Although when the rot set in is probably up for debate given England’s appalling record in major tournaments outside of their own shores.
Of course, the players who huffed and puffed past Slovenia are vastly different from the ‘Golden Generation’ of Terry, Ferdinand, Neville, Cole, Lampard, Campbell, Gerrard, Beckham, Scholes, Owen and a young Rooney who, at various times in the last decade, were world class players domestically, but rarely replicated it in national colours.
Southgate can only use the tools at his disposal and a dwindling player pool means it didn’t take much before he was left fielding a midfield duo of Jordan Henderson and Eric Dier. Ironically, in style they’re as English as they come.
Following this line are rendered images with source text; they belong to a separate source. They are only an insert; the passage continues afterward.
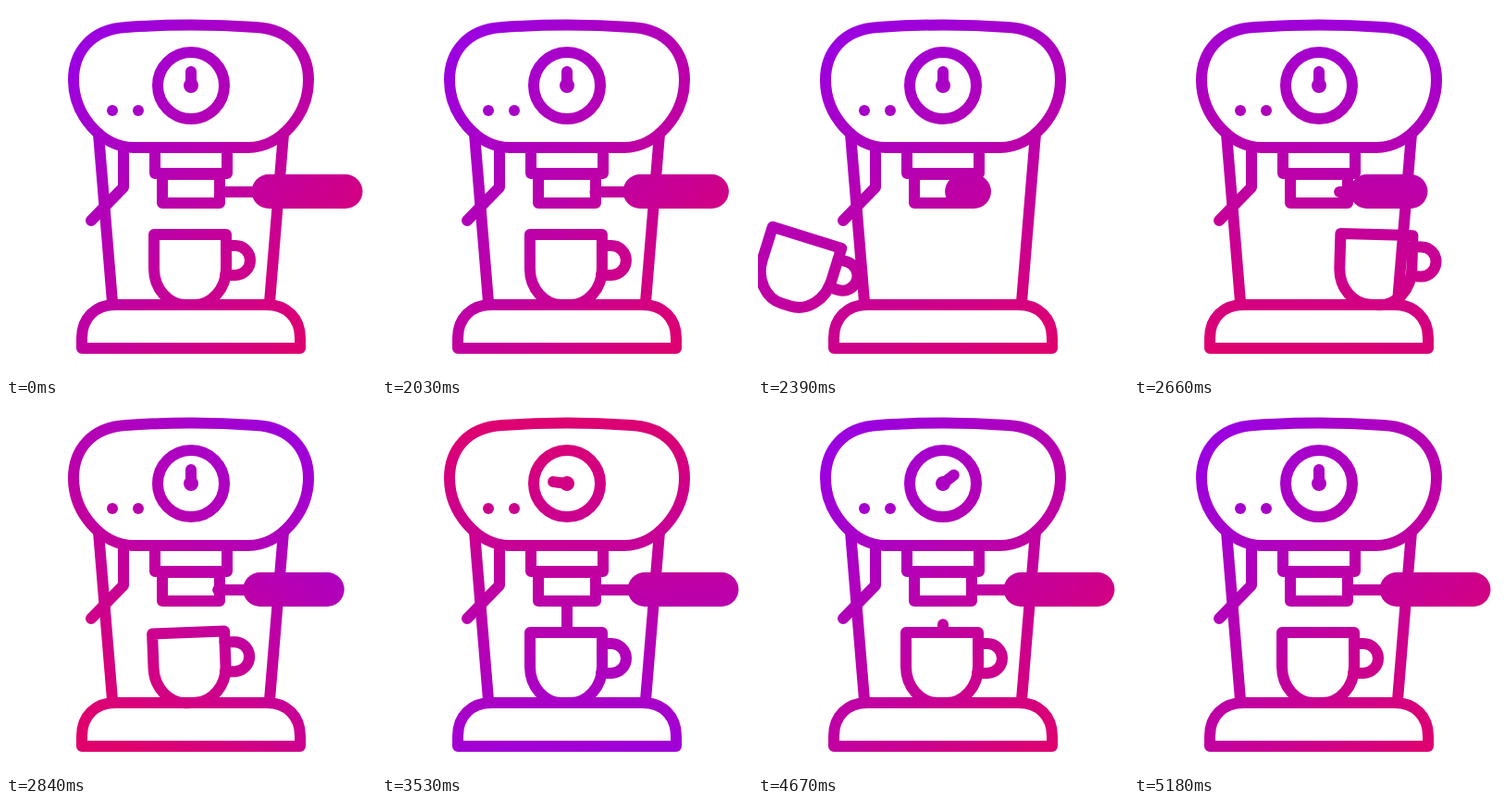
These frames come from a looping animation (400x400 px, 5.21 s). An HTML page:

```html
<!DOCTYPE html>
<html lang="en">
<head>
<meta charset="utf-8">
<title>Espresso machine</title>
<style>
  html, body { margin: 0; width: 100%; height: 100%; overflow: hidden; background: #fff; }
  svg { display: block; width: 400px; height: 400px; }
  .lines { fill: none; stroke: #fff; stroke-width: 12; stroke-linecap: round; stroke-linejoin: round; }
  .solid { fill: #fff; stroke: none; }

  .tint, .grip, .cup, .needle, .stream { animation: 5210ms linear infinite; }
  .tint { transform-origin: 225px 200px; animation-name: tint; }
  .grip { transform-origin: 209px 200px; animation-name: twist; }
  .grip path { vector-effect: non-scaling-stroke; }
  .cup { transform-origin: 199px 323px; animation-name: swap; }
  .needle { transform-origin: 200px 86px; animation-name: gauge; }
  .stream { stroke-dasharray: 34 80; animation-name: pour; }

  /* one full turn of the gradient */
  @keyframes tint {
    0% { transform: rotate(45deg); }
    38.39% { transform: rotate(45deg); animation-timing-function: cubic-bezier(.37, 0, .63, 1); }
    89.64%, 100% { transform: rotate(405deg); }
  }
  /* the handle turns towards the viewer and back */
  @keyframes twist {
    0%, 38.39% { transform: scaleX(1); }
    45.87% { transform: scaleX(.157); animation-timing-function: ease-out; }
    48.18% { transform: scaleX(.03); animation-timing-function: cubic-bezier(.215, .61, .355, 1); }
    61.04%, 100% { transform: scaleX(1); }
  }
  /* the old cup leaves to the left, a new one arrives from the right */
  @keyframes swap {
    0% { transform: translateX(0) rotate(0deg); }
    38.39% { transform: translateX(0) rotate(0deg); animation-timing-function: cubic-bezier(.32, 0, .67, 0); }
    47.6% { transform: translateX(-312px) rotate(32deg); animation-timing-function: step-end; }
    47.61% { transform: translateX(300px) rotate(17deg); }
    48.75% { transform: translateX(300px) rotate(17deg); animation-timing-function: cubic-bezier(.215, .61, .355, 1); }
    54.51% { transform: translateX(1px) rotate(-2.2deg); animation-timing-function: ease-in-out; }
    61.04%, 100% { transform: translateX(0) rotate(0deg); }
  }
  @keyframes gauge {
    0% { transform: rotate(0deg); }
    58.54% { transform: rotate(0deg); animation-timing-function: ease-in-out; }
    70.06% { transform: rotate(-90deg); animation-timing-function: ease-in-out; }
    82.53% { transform: rotate(85deg); animation-timing-function: ease-in-out; }
    98.85%, 100% { transform: rotate(0deg); }
  }
  @keyframes pour {
    0%, 61.42% { stroke-dashoffset: 36; }
    66.8%, 80.61% { stroke-dashoffset: 0; }
    93.47%, 100% { stroke-dashoffset: -36; }
  }
</style>
</head>
<body>
<svg viewBox="0 0 400 400">
  <defs>
    <linearGradient id="hue" gradientUnits="userSpaceOnUse" x1="25" y1="0" x2="425" y2="0">
      <stop offset="0" stop-color="#9c00de"/>
      <stop offset="1" stop-color="#e0006c"/>
    </linearGradient>
    <mask id="machine" maskUnits="userSpaceOnUse" x="0" y="0" width="400" height="400">
      <g class="lines">
        <!-- body -->
        <path d="M130 23Q200 18 270 23C308 25 327 50 327 80C327 118 296 153 262 153H138C104 153 73 118 73 80C73 50 92 25 130 23Z"/>
        <path d="M100 138L115 320M300 138L285 320"/>
        <path d="M82 370V359C82 337 97 323 118 323H282C303 323 318 337 318 359V370Z"/>
        <path d="M127 153V196L92 232"/>
        <g class="solid"><circle cx="115" cy="113" r="6"/><circle cx="143" cy="113" r="6"/></g>
        <!-- dial -->
        <circle cx="200" cy="86" r="36"/>
        <g class="needle">
          <circle class="solid" cx="200" cy="86" r="8"/>
          <path d="M200 86V71"/>
        </g>
        <!-- brew head -->
        <path d="M161 153V181H239V153"/>
        <path d="M169 182H231V213H169Z"/>
        <g class="grip">
          <path d="M232 201H284"/>
          <path d="M284 200.5H367" stroke-width="37"/>
        </g>
        <path class="stream" d="M200 213V247"/>
        <g class="cup">
          <path d="M160 247H238V284C238 306 222 323 204 323H194C176 323 160 306 160 284Z"/>
          <path d="M238 259H248A16 16 0 0 1 248 291H237"/>
        </g>
      </g>
    </mask>
  </defs>
  <g mask="url(#machine)">
    <rect class="tint" x="-200" y="-200" width="850" height="800" fill="url(#hue)"/>
  </g>
</svg>
</body>
</html>
```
Committed and combative but neither particularly technically-blessed and with a penchant for David Batty-ing it sideways rather than providing any passing craft in the final third. But we shouldn’t be surprised, even if Kane and Dele Alli can string together a couple of performances in Russia, the best they can hope for is a knockout match.
Even Southgate is already talking up the tournament as a learning curve for his squad – 13 of this 25-man group being 24 or younger – and that is no bad thing, but it doesn’t address the fundamental problem that continues to erode the national team.
The two main pillars of the game in England: the Premier League and the FA are as distant as they’ve ever been, the cracks as wide as Southgate’s ever-furrowing brow.
The league where all 25 of his players were drawn from has never been in ruder financial health nor more popular. And yet England as a football nation have arguably never been so poor and forgettable. Richard Scudamore’s role as executve chairman of the Premier League is to maintain the success and financial interest of the product he oversees, and he does it very well.
To achieve that he’s enabled a free-market model open to overseas ownership, which has resulted in the construction of superteams at Manchester United, City, Chelsea and to a lesser extent Liverpool, Tottenham and Arsenal.
An arm’s race in buying players and recruiting the world’s best coaches has ensued and left the national game on the sidelines. Interests lie in growing the global brands of clubs; international football an awkward afterthought of ill-timed injuries and disrupting fixture lists.
And that attitude, as England fall further into irrelevance, is now mirrored by fans. The financial risk of failure is too great for United, City or Chelsea – winners of six of the last eight FA Youth Cup, no less – to patiently wait for homegrown prospects to develop or a young and upcoming coach to learn his spurs.
The same is true, to a lesser extent, at the other end of the table where relegation comes with a financial hit. That’s why we have a situation where an inexperienced Southgate is in charge of the England team and if he were to leave, the best alternative would probably be Burnley’s Sean Dyche.
A fine manager but indicative of the lack of feasible options out there. That is what’s happening at macro level. Below, we have academies matching their first teams in terms of cosmopolitan talents, and just last week it was revealed the cost of loaning a young player from a top Premier League club for a season was around £750,000.
Guess what the answer tends to be. This then overvalues English players who make the breakthrough, via luck or judgement, and they are rewarded contracts in excess of £50,000 after just a handful of appearances, earn quick caps, and the self-determination to succeed becomes ever-harder.
It’s a never-ending cycle of the Premier League expanding with the bubble indirectly bursting on the national team. One is leading the other, when it should be a relationship of mutual benefit. It’s all as disjointed as any of Henderson crossfield passes.